Programs can be scheduled to meet your independent travel plans. Send us your available dates.
Designers, retailers, wholesalers, curators, universities and others come to us to develop artisan relationships, customized itineraries, study abroad programs, meetings and conferences. It's our pleasure to make arrangements.
Select Clients *Abeja Boutique, Houston *Selvedge Magazine-London, UK *Esprit Travel and Tours *Penland School of Crafts *North Carolina State University *WARP Weave a Real Peace *Methodist University *MINNA-Goods *Smockingbird Kids *MINNA *University of North Carolina at Chapel Hill
Tell us how we can put a program together for you! Send an email firstname.lastname@example.org
- WEAVE Podcast: Oaxaca Coast Textiles & Tour
- NY Times, Weavers Embrace Natural Dye Alternatives
- NY Times, Open Thread–Style News
- NY Times, 36-Hours: Oaxaca, Mexico
- Cooking Classes–El Sabor Zapoteco
- Currency Converter
- Fe y Lola Rugs by Chavez Santiago Family
- Friends of Oaxaca Folk Art
- Hoofing It In Oaxaca Hikes
- Living Textiles of Mexico
- Mexican Indigenous Textiles Project
- Museo Textil de Oaxaca
- Oaxaca Lending Library
- Oaxaca Weather
- Taller Teñido a Mano Natural Dyes
Quechequemitl Pattern: Sew Your Own Pull-over Shoulder Cover
Say KECH-KEH-MEE. Here’s a textile museum definition of quechquemitl?
Some people call it a shawl. It isn’t. Others say it’s a poncho. It isn’t. It’s not a scarf … exactly. It’s two pieces of rectangular cloth sewn together at a counterintuitive place for the likes of me, finished with a bound hem or some fancy crotched edging or fringes to become an elegant summer drape over a sleeveless dress.

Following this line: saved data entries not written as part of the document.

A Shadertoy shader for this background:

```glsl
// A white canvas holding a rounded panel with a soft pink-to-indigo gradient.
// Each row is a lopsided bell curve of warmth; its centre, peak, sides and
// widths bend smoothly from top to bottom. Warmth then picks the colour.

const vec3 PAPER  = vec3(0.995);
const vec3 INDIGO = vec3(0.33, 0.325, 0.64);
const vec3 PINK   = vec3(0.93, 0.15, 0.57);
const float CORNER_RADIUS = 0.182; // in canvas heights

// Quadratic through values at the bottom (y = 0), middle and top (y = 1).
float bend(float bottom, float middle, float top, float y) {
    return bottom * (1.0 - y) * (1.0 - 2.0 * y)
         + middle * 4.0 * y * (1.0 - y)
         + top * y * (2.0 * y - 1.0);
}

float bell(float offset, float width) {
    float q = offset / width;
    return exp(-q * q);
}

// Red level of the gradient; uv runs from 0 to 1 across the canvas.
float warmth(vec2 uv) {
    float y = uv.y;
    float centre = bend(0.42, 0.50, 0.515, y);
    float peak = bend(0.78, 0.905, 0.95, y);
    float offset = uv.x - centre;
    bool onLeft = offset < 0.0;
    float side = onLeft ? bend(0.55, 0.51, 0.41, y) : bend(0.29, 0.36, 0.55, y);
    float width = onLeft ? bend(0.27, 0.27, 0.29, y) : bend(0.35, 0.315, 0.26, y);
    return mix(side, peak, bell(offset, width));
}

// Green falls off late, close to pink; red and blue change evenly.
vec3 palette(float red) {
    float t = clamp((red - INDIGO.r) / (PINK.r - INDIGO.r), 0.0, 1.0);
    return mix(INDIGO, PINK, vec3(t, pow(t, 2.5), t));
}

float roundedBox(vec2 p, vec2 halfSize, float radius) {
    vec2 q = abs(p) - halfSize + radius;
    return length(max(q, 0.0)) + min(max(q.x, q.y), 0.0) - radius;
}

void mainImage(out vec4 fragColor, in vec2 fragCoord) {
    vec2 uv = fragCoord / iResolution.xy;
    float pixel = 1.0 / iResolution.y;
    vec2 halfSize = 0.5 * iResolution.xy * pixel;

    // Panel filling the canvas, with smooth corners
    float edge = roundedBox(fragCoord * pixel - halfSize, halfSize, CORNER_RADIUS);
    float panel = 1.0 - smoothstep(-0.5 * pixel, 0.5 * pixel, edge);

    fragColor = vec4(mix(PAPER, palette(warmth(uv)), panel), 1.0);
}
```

A wool one does just fine in winter to keep necks and shoulders snuggy warm.
Women from Mexico handy with needle and thread embellished their quechquemitls with incredible embroidery and fringes. Some patterns were woven into the cloth as it was formed on the loom.

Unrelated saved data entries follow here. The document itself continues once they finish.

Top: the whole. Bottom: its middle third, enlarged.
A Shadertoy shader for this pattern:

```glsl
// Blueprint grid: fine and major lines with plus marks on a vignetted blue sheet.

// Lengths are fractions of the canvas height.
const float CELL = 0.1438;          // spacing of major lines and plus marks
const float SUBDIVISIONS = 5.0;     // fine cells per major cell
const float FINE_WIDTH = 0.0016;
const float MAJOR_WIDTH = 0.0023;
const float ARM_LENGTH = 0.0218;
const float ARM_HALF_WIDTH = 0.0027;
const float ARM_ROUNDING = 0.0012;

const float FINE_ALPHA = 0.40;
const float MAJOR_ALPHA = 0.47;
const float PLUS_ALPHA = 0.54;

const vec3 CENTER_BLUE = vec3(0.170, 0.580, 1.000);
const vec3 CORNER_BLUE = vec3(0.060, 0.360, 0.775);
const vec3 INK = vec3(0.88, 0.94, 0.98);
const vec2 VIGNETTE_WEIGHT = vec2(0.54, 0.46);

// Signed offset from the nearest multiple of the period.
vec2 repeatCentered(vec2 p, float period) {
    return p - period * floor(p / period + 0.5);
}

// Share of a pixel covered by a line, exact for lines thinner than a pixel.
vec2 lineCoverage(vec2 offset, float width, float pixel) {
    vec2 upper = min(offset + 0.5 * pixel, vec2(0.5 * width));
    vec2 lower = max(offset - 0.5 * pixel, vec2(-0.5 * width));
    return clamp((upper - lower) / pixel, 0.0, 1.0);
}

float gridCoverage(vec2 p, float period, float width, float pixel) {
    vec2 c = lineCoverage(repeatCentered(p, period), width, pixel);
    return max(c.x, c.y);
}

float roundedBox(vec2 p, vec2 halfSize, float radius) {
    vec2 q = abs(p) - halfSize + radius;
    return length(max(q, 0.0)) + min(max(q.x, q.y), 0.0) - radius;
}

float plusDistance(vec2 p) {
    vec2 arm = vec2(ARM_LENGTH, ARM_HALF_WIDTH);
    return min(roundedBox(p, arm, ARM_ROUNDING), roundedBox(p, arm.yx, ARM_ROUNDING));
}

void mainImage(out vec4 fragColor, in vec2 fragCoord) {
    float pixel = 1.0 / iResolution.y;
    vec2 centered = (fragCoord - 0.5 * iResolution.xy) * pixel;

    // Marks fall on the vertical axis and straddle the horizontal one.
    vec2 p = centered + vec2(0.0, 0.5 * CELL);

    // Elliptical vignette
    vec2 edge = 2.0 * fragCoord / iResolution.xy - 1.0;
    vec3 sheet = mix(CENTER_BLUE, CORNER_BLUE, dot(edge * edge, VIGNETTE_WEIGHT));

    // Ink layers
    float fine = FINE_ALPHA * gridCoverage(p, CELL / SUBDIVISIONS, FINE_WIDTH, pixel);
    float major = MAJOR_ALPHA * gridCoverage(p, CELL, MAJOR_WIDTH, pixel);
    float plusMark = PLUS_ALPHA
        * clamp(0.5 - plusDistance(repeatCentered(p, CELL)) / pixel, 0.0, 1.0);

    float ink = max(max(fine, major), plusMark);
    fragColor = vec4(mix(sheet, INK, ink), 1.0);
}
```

Today, I finally got to the piece of Tenancingo ikat handwoven cloth I bought a few weeks ago in the Tlacolula market. I don’t crochet, but I do sew (when there’s time). I find it very relaxing and creative!
First, I started with two pre-washed and dried pieces of cloth, 14-1/2″ wide x 27″ long. Here’s the pattern I took a photo of at the Museo Textil de Oaxaca where their show featuring quechquemitls is a knock-out. Images above are from the show.
Two pieces of equal size.
Sew together at the dotted line. I used a sewing machine.
Here’s the tricky part — where to connect the remaining seam. Do you see it? The short edge connects to the long side. The dotted line in Diagram 4 below shows you where the stitching line is located.
Wearing the finished product and trying to take a photo of it! I don’t have a suitable model or mannequin. On the right, I pieced it together with pins before sewing. Here’s the prototype sample (below left) at the Museo Textil de Oaxaca.
Then, I discovered, there’s an entirely different way to sew the pieces together, so there’s a flap at the neck opening. See if you can figure this one out (below).
There wasn’t a diagram.
This handy little cover-up is great for the beach, pool, or to keep your shoulders protected from the sun. When I wear it in a V, it doubles for a nicely draping scarf. Some indigenous women even wear theirs on their heads.
Let me know if you make one and send me photos of how yours turned out.
Posted in Clothing Design, Cultural Commentary, Oaxaca Mexico art and culture, Textiles, Tapestries & Weaving, Travel & Tourism
Tagged blogsherpa, Ikat, indigenous clothing, Mexico, Oaxaca, pattern, poncho, postaweek2011, quechquemitl, rebozo, Sewing, shawl, textiles